Meg Mather-Brown was born in 1937 and was a grand-daughter of Sir Earle Page, Australia’s 11th Prime Minister.
Some prime ministerial homes remain suspended in time, preserved as domestic wunderkammer; but most are handed on like any other home, sold to the highest bidder, renovated or remodelled.
During 1915 there was heated parliamentary debate on a piece of controversial legislation which still has resonance a century later—the War Precautions Act.
Imagine if Twitter had been around 100 years ago at the time the Anzacs landed at Gallipoli.
In 2015, for the first time, the Museum of Australian democracy at Old Parliament House is partnering with the Whitlam Institute to ask year 5-12 students in the ACT and NSW ‘What matters?’
Since news broke of the passing of former Prime Minister Malcolm Fraser last Friday, 20th March, the museum has been a place where visitors and passers-by have come to leave messages in a condolence book.
Australian Prime Ministers Centre summer scholars Khylie Daws from Deakin University and Andrew Kelly from the University of Western Sydney have spent the summer in the 1950s.
I chose four case studies for this research, namely Billy Hughes, Sir Robert Menzies, Gough Whitlam and Malcolm Fraser…
Jean Salisbury was born in Melbourne in 1922 and died in Canberra in 2014.
Within hours of Gough Whitlam’s death on 21 October tributes were reverentially laid on the front steps of historic Old Parliament House.
Since the passing of Gough Whitlam, many have remembered him for his words, wisdom and trademark ‘whitticisms’. But Whitlam’s way with words was no accident…
With the fabrication finalised, and all the objects chosen and ready to go, it was time for the last task: installation.
Journalist and author Paul Daley reflects on Edward Gough Whitlam AC QC
In the second of a series of ‘behind the scenes’ blog posts, Campbell Rhodes shares some of the experiences and challenges of putting this exhibition together.
In the first of a series of behind the scenes blog posts, Curatorial officer Campbell Rhodes shares some of the experiences and challenges of putting this exhibition together.
You can tell a lot about someone from what they buy.
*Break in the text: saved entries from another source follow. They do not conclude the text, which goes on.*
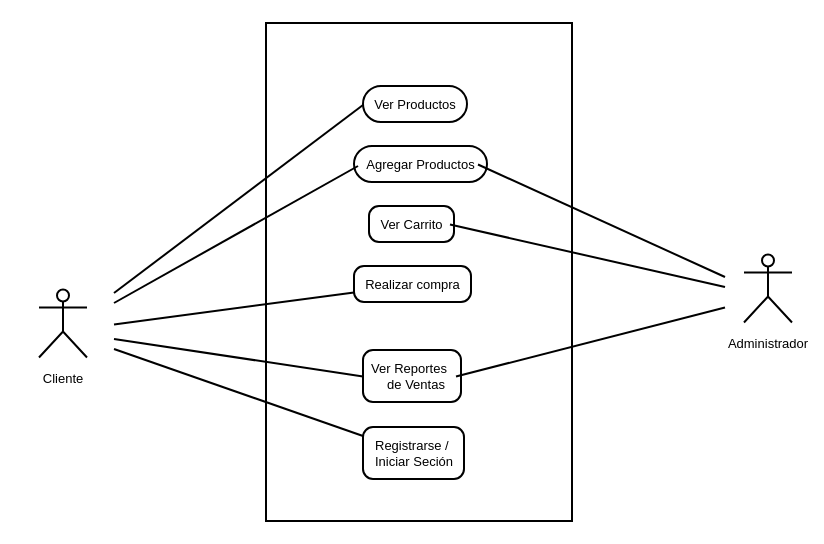
<!DOCTYPE html>
<html lang="es">
<head>
<meta charset="utf-8">
<title>Diagrama de casos de uso</title>
<style>
:root { --ink: #000; --paper: #fff; }
* { box-sizing: border-box; margin: 0; }
html, body { width: 824px; height: 544px; overflow: hidden; background: var(--paper); }
.diagram {
  position: relative; width: 824px; height: 544px; overflow: hidden;
  color: var(--ink); background: var(--paper);
  font: 13px/16px "Liberation Sans", Arial, sans-serif;
}
.system { position: absolute; left: 265px; top: 22px; width: 308px; height: 500px; border: 2px solid var(--ink); }
.use-case {
  position: absolute; display: flex; align-items: center; justify-content: center;
  height: 38px; padding-top: 2px; border: 2px solid var(--ink); border-radius: 11px;
  background: var(--paper); white-space: pre;
}
.pill { border-radius: 20px; }
.two-line { height: 54px; }
.view-products { left: 362px; top: 85px; width: 106px; }
.add-products { left: 353px; top: 145px; width: 135px; }
.view-cart { left: 368px; top: 205px; width: 87px; }
.purchase { left: 353px; top: 265px; width: 119px; }
.reports { left: 362px; top: 349px; width: 100px; text-align: center; }
.reports span { position: relative; left: 4px; }
.reports span:first-child { left: -3px; }
.reports, .register { flex-direction: column; }
.register { left: 362px; top: 426px; width: 103px; align-items: flex-start; padding-left: 11px; }
.links { position: absolute; left: 0; top: 0; fill: none; stroke: var(--ink); stroke-width: 2; }
.actor-name { position: absolute; width: 100px; text-align: center; white-space: nowrap; }
.client { left: 13px; top: 371px; }
.admin { left: 718px; top: 336px; }
</style>
</head>
<body>
<main class="diagram">
  <div class="system"></div>

  <div class="use-case pill view-products">Ver Productos</div>
  <div class="use-case pill add-products">Agregar Productos</div>
  <div class="use-case view-cart">Ver Carrito</div>
  <div class="use-case purchase">Realizar compra</div>
  <div class="use-case two-line reports"><span>Ver Reportes</span><span>de Ventas</span></div>
  <div class="use-case two-line register"><span>Registrarse /</span><span>Iniciar Seción</span></div>

  <svg class="links" width="824" height="544" viewBox="0 0 824 544" aria-hidden="true">
    <defs>
      <g id="actor">
        <circle cx="24" cy="6" r="6"/>
        <path d="M24 12V42M0 18H48M0 68L24 42L48 68"/>
      </g>
    </defs>
    <g class="client-links">
      <line x1="114" y1="293" x2="363" y2="105"/>
      <line x1="114" y1="303" x2="358" y2="166"/>
      <line x1="114" y1="324.5" x2="354" y2="292.5"/>
      <line x1="114" y1="339" x2="363" y2="376.5"/>
      <line x1="114" y1="349" x2="363" y2="436"/>
    </g>
    <g class="admin-links">
      <line x1="478" y1="164.5" x2="725" y2="277"/>
      <line x1="450" y1="224.5" x2="725" y2="287"/>
      <line x1="456" y1="376.5" x2="725" y2="307.5"/>
    </g>
    <use href="#actor" x="39" y="289.5"/>
    <use href="#actor" x="744" y="254.5"/>
  </svg>

  <p class="actor-name client">Cliente</p>
  <p class="actor-name admin">Administrador</p>
</main>
</body>
</html>
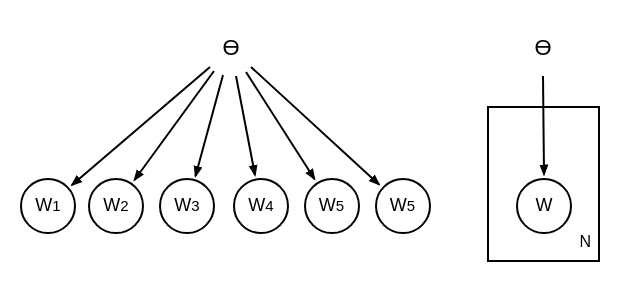
<!DOCTYPE html>
<html lang="en">
<head>
<meta charset="utf-8">
<title>Plate notation diagram</title>
<style>
:root { --ink: #000; --paper: #fff; }
* { box-sizing: border-box; }
html, body { margin: 0; overflow: hidden; background: var(--paper); }
.diagram {
  position: relative; width: 621px; height: 283px; overflow: hidden;
  background: var(--paper); color: var(--ink);
  font-family: "Liberation Sans", Arial, sans-serif;
}
.edges { position: absolute; left: 0; top: 0; }
.edges line { stroke: var(--ink); stroke-width: 2; marker-end: url(#arrowhead); }
.edges path { fill: var(--ink); }
.node {
  position: absolute; top: 178px; width: 56px; height: 56px;
  border: 2px solid var(--ink); border-radius: 50%;
  display: flex; align-items: baseline; justify-content: center;
  font-size: 18px; line-height: 50px;
}
.node sub { font-size: 15px; line-height: 1; vertical-align: baseline; }
.parameter {
  position: absolute; top: 34px; width: 30px;
  font-size: 22px; line-height: 28px; text-align: center;
}
.plate {
  position: absolute; left: 487px; top: 106px; width: 113px; height: 156px;
  border: 2px solid var(--ink);
}
.plate-count { position: absolute; right: 7px; bottom: 9px; font-size: 16px; line-height: 18px; }
</style>
</head>
<body>
<main class="diagram">
  <div class="plate"><span class="plate-count">N</span></div>

  <svg class="edges" width="621" height="283" viewBox="0 0 621 283" aria-hidden="true">
    <defs>
      <marker id="arrowhead" markerUnits="userSpaceOnUse" markerWidth="12" markerHeight="10" refX="10" refY="5" orient="auto">
        <path d="M0 0.5 L12 5 L0 9.5 Z"/>
      </marker>
    </defs>
    <line x1="210" y1="67" x2="72" y2="185"/>
    <line x1="214" y1="71" x2="134.5" y2="180"/>
    <line x1="223" y1="75" x2="195.5" y2="176"/>
    <line x1="236" y1="76" x2="255" y2="175"/>
    <line x1="246" y1="72" x2="314.5" y2="179"/>
    <line x1="251" y1="67" x2="379" y2="184.5"/>
    <line x1="543" y1="76" x2="544" y2="174.5"/>
  </svg>

  <div class="parameter" style="left:216px">Ө</div>
  <div class="node" style="left:20px"><span>W<sub>1</sub></span></div>
  <div class="node" style="left:88px"><span>W<sub>2</sub></span></div>
  <div class="node" style="left:159px"><span>W<sub>3</sub></span></div>
  <div class="node" style="left:233px"><span>W<sub>4</sub></span></div>
  <div class="node" style="left:303.5px"><span>W<sub>5</sub></span></div>
  <div class="node" style="left:374.5px"><span>W<sub>5</sub></span></div>

  <div class="parameter" style="left:528px">Ө</div>
  <div class="node" style="left:516px"><span>W</span></div>
</main>
</body>
</html>
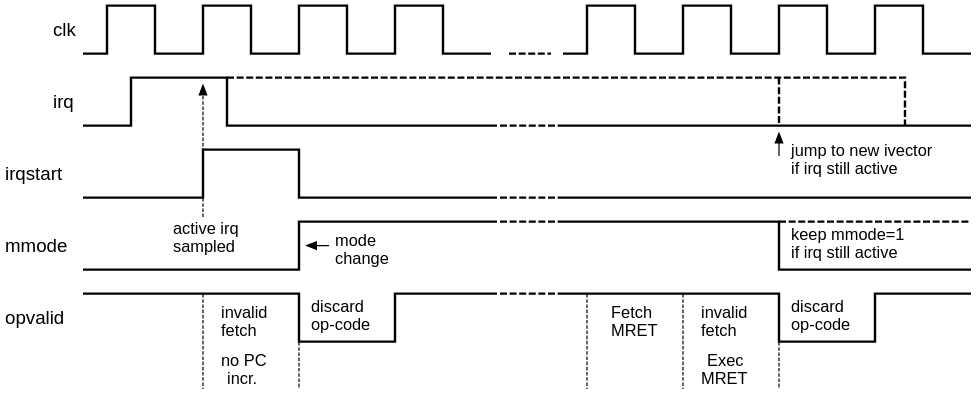
<!DOCTYPE html>
<html lang="en">
<head>
<meta charset="utf-8">
<title>Interrupt timing diagram</title>
<style>
:root { --ink: #000; --paper: #fff; }
* { box-sizing: border-box; margin: 0; padding: 0; }
body { width: 977px; height: 395px; overflow: hidden; background: var(--paper); }
.timing {
  position: relative; width: 977px; height: 395px; overflow: hidden;
  color: var(--ink); font-family: "Liberation Sans", Arial, sans-serif;
}
.waves { position: absolute; left: 0; top: 0; width: 977px; height: 395px; fill: none; stroke: var(--ink); }
.signal { stroke-width: 2.4; }
.dashed { stroke-width: 2.4; stroke-dasharray: 7 2.6; }
.guide { stroke-width: 1.2; stroke-dasharray: 3.6 1.6; }
.arrow { stroke-width: 1.2; }
.head { fill: var(--ink); stroke: none; }
.signals {
  position: absolute; left: 5px; top: -6px; list-style: none;
  display: grid; grid-auto-rows: 72px; align-items: center;
  font-size: 18.7px; line-height: 24px;
}
.signals .short { padding-left: 48px; }
.note {
  position: absolute; left: var(--x); top: var(--y);
  font-size: 16.4px; line-height: 18px; white-space: nowrap;
}
.indent { padding-left: 6px; }
</style>
</head>
<body>
<main class="timing">
  <svg class="waves" viewBox="0 0 977 395" aria-hidden="true">
    <g class="guide">
      <path d="M203 96V149M203 198V217"/>
      <path d="M203 294V389M299 342V389M587 294V389M683 294V389M779 342V389"/>
    </g>
    <g class="signal">
      <path id="clk" d="M83 53.6H107V5.6H155V53.6H203V5.6H251V53.6H299V5.6H347V53.6H395V5.6H443V53.6H491M563 53.6H587V5.6H635V53.6H683V5.6H731V53.6H779V5.6H827V53.6H875V5.6H923V53.6H971"/>
      <path id="irq" d="M83 125.6H131V77.6H227V125.6H497M559 125.6H971"/>
      <path id="irqstart" d="M83 197.6H203V149.6H299V197.6H497M559 197.6H971"/>
      <path id="mmode" d="M83 269.6H299V221.6H497M559 221.6H779V269.6H971"/>
      <path id="opvalid" d="M83 293.6H299V341.6H395V293.6H497M559 293.6H779V341.6H875V293.6H971"/>
    </g>
    <g class="dashed">
      <path d="M509 53.6H551"/>
      <path d="M227 77.6H905V125.6M779 77.6V125.6"/>
      <path d="M500 125.6H559M500 197.6H559M500 221.6H559M500 293.6H559"/>
      <path d="M779 221.6H971"/>
    </g>
    <g class="arrow">
      <path d="M779 142V156M316 245.6H329"/>
    </g>
    <g class="head">
      <polygon points="203,83.5 207.6,95.5 198.4,95.5"/>
      <polygon points="779,131.5 783.6,143.5 774.4,143.5"/>
      <polygon points="305,245.6 317,241 317,250.2"/>
    </g>
  </svg>

  <ul class="signals">
    <li class="short">clk</li>
    <li class="short">irq</li>
    <li>irqstart</li>
    <li>mmode</li>
    <li>opvalid</li>
  </ul>

  <p class="note" style="--x:173px;--y:219px">active irq<br>sampled</p>
  <p class="note" style="--x:335px;--y:231px">mode<br>change</p>
  <p class="note" style="--x:791px;--y:141px">jump to new ivector<br>if irq still active</p>
  <p class="note" style="--x:791px;--y:225px">keep mmode=1<br>if irq still active</p>
  <p class="note" style="--x:221px;--y:303px">invalid<br>fetch</p>
  <p class="note" style="--x:221px;--y:351px">no PC<br><span class="indent">incr.</span></p>
  <p class="note" style="--x:311px;--y:297px">discard<br>op-code</p>
  <p class="note" style="--x:611px;--y:303px">Fetch<br>MRET</p>
  <p class="note" style="--x:701px;--y:303px">invalid<br>fetch</p>
  <p class="note" style="--x:701px;--y:351px"><span class="indent">Exec</span><br>MRET</p>
  <p class="note" style="--x:791px;--y:297px">discard<br>op-code</p>
</main>
</body>
</html>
Our Prime Ministers of Australia gallery now has on display a selection of Harold Holt’s bank records, kindly lent to us by the National Archives of Australia.
Rupert Loof served as Clerk Assistant of the Senate from 1942 to 1955 and was Clerk from 1955 to 1965.
Barry Lyons was born at Burnie, Tasmania, in 1928, and is the oldest surviving son of former Prime Minister Joe Lyons and Enid Lyons.